NT: Inflation is the latest problem to afflict Palestinians, with food prices rising by around five percent. How is this going to affect the private sector?
JT: Palestinian products are already very expensive on the world market due to relatively high [labor] costs. Extra costs are going to make them even less competitive. Given the stranglehold that Israel has on trade going in and out of Palestine and the extra costs of raw materials and travel, I’d say the future is bleak.
NT: Douglas Alexander, British Member of Parliament, sees the recent Bethlehem Investment Conference as a “key milestone,” arguing that “aid and development bolster the peace process.” Do you see this conference as a progressive step?

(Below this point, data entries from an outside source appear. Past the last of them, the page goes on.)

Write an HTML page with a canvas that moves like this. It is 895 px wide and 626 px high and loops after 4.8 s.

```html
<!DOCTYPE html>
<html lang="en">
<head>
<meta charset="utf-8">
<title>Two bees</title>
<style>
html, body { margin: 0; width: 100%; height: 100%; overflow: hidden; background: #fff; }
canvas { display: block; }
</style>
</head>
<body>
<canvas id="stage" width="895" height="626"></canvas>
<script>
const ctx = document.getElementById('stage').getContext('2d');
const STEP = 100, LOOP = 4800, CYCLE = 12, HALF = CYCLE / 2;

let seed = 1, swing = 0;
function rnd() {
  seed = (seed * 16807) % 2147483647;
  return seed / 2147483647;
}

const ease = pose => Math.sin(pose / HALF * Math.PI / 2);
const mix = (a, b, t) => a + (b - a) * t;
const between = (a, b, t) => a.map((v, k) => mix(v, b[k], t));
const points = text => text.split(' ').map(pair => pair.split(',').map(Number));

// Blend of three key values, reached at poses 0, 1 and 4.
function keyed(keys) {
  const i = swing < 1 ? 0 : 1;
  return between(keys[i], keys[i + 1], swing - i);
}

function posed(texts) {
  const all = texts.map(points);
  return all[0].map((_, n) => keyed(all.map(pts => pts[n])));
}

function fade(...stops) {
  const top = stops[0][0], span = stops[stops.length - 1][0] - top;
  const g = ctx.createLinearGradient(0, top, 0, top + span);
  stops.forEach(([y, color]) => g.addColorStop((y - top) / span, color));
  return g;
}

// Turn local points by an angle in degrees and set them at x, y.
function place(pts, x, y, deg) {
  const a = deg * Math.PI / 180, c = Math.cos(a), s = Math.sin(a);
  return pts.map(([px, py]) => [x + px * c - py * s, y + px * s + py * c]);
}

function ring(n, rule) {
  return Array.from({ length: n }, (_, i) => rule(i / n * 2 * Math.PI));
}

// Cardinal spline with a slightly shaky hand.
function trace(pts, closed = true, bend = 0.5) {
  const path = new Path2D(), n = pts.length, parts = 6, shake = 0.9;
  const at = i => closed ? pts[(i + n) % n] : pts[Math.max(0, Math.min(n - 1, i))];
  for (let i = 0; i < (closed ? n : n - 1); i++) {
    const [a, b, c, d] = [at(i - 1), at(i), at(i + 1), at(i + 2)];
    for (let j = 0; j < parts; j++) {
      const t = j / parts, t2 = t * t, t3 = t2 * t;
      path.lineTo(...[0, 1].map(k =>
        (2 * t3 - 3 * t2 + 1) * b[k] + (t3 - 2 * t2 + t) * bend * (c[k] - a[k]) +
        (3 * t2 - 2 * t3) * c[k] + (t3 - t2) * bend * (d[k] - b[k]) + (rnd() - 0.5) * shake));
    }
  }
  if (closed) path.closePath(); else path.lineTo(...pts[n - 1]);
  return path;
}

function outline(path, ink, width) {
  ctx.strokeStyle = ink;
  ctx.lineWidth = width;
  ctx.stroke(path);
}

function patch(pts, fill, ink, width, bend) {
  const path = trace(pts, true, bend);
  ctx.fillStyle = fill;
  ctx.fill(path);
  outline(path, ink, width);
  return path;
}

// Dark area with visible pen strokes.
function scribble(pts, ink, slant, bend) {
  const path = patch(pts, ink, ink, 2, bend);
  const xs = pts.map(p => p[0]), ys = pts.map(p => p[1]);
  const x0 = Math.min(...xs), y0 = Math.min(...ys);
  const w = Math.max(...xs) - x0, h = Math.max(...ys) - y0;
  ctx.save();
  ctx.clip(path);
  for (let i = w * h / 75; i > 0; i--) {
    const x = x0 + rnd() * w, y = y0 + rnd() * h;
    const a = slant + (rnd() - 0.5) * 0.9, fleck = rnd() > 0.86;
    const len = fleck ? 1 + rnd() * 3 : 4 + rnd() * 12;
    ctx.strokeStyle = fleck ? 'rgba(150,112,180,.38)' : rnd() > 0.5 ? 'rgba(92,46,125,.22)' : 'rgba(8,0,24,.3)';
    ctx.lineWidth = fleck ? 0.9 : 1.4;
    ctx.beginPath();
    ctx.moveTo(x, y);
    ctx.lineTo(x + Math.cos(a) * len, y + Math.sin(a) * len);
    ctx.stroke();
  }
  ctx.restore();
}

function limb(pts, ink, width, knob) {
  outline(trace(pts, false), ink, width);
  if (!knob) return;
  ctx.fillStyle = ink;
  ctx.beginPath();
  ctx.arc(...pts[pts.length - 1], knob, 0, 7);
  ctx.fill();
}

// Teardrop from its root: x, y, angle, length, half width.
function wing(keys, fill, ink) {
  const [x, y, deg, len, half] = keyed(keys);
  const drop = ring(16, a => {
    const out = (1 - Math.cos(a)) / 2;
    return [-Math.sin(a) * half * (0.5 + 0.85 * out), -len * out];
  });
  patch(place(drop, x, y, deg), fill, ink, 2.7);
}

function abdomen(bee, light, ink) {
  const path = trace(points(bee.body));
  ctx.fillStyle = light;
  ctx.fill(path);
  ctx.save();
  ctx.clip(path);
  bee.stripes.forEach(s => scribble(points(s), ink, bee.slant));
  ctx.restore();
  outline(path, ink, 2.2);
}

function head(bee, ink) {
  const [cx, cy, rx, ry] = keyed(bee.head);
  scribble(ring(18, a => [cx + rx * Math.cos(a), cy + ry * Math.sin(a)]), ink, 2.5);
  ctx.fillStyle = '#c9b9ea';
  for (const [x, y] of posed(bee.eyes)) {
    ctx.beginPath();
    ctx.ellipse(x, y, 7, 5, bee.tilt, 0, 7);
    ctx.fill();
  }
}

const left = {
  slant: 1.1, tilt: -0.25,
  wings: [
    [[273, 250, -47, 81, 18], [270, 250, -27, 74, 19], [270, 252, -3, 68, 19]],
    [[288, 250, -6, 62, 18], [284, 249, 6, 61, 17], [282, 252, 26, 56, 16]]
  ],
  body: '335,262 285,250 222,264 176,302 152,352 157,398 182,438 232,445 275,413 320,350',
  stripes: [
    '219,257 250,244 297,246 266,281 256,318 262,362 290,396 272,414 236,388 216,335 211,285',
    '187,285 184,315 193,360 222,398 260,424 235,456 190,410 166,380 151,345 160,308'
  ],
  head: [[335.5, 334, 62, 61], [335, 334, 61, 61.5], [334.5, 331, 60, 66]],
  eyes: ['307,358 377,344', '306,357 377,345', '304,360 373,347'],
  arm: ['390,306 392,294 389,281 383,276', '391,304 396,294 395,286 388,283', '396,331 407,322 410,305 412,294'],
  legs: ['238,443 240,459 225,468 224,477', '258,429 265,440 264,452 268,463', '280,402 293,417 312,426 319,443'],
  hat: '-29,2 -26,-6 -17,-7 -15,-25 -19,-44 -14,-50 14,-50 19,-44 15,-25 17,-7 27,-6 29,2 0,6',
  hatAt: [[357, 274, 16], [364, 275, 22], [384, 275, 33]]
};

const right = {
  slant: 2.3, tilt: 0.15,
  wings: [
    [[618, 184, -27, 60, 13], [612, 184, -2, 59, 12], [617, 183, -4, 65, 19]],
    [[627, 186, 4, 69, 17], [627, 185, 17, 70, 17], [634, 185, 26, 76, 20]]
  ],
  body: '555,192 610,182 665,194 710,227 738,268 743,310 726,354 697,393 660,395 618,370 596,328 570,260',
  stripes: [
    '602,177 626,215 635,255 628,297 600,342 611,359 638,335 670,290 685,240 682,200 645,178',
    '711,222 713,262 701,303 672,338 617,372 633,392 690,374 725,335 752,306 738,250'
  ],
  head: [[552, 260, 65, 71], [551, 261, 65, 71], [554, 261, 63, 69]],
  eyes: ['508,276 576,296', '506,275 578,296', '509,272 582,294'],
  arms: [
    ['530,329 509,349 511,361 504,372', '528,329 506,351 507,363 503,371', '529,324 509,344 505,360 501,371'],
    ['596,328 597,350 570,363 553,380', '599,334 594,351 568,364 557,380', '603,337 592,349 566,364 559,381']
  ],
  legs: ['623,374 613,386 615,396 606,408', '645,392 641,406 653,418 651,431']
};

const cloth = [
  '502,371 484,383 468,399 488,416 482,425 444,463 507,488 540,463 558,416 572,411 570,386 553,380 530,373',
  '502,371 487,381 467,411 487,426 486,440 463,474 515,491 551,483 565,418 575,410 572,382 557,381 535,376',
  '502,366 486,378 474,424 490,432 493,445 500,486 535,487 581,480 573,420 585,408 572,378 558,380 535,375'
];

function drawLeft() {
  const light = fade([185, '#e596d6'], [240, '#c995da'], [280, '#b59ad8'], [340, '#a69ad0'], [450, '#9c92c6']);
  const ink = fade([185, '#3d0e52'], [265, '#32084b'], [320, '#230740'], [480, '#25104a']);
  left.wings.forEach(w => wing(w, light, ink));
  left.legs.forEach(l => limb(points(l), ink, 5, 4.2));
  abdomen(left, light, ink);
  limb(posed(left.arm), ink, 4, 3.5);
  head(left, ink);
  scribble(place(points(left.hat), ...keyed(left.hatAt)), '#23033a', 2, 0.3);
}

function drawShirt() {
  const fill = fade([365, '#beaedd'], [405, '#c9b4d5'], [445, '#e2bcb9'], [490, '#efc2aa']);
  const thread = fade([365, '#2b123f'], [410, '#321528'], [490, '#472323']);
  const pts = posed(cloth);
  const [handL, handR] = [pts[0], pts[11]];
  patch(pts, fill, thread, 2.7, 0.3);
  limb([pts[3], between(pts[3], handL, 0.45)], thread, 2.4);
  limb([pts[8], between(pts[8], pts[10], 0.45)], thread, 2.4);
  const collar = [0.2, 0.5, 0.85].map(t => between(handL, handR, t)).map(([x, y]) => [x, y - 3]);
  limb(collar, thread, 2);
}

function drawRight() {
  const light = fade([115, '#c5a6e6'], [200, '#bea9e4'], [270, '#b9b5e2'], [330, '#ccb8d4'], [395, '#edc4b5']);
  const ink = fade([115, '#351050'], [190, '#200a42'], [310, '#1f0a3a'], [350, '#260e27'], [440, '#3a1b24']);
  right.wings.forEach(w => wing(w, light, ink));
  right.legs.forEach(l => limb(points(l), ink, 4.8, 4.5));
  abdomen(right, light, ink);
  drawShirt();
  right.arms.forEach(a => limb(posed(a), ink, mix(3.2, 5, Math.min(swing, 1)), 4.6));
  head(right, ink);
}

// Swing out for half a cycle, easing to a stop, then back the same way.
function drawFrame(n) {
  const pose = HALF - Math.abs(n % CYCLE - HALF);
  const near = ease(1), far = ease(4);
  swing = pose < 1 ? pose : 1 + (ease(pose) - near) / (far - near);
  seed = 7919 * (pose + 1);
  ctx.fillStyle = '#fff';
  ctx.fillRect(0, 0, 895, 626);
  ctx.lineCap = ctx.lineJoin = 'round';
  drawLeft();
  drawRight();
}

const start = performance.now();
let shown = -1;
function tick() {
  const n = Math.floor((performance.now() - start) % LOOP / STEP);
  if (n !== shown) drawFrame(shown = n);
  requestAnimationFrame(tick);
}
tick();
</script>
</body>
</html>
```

JT: It is fair to say that there are mixed feelings about the investment conference. On a very basic level, investors are going to try to limit their risk by putting money into sound businesses. Given that there are so few profitable businesses, this is likely to just make the richest men in Palestine even richer. I am not convinced that it will really help those at the bottom — who is going to invest in Palestinian handicrafts or olive oil? I guess we will have to wait to see the long term outcomes, but — along with many Palestinians — I’m not really holding out much hope.
NT: Means of resisting economic colonization are extremely difficult. How is Freedom Clothing affecting change and what responsibilities should purchasers overseas have?
JT: This is an important question and I’m not sure I can really answer adequately. Our attitude has been that it is important to bring ongoing work to Palestinian businesses and that we will try to do that in a way that helps not hurts those at the bottom of the economic pile. But the reality is that those things can be in conflict — and in an uncertain market with so few people actively attempting to buy Palestinian [products], there is little leverage to apply to affect change. I’d like to force increases in pay in the places we work, but recognize that without ongoing orders, that is unlikely to happen.
I think the main responsibility of overseas purchasers is to hold on to the hope of a better life for the Palestinians, particularly those forgotten at the bottom — which so many seem to have given up believing in — and to generate creative ideas about how to produce and sell things from Palestine that have a competitive edge. There must be many people around the world with expertise and knowledge of various markets which Palestinians could work in if they knew about it, but need help to change and help to gain knowledge of them. I often lie in bed at night and dream of a magic idea which would suddenly give Palestinians a competitive edge and [revitalize] the economy. But it hasn’t come yet.
Natasha Tsangarides is a freelance journalist based in London.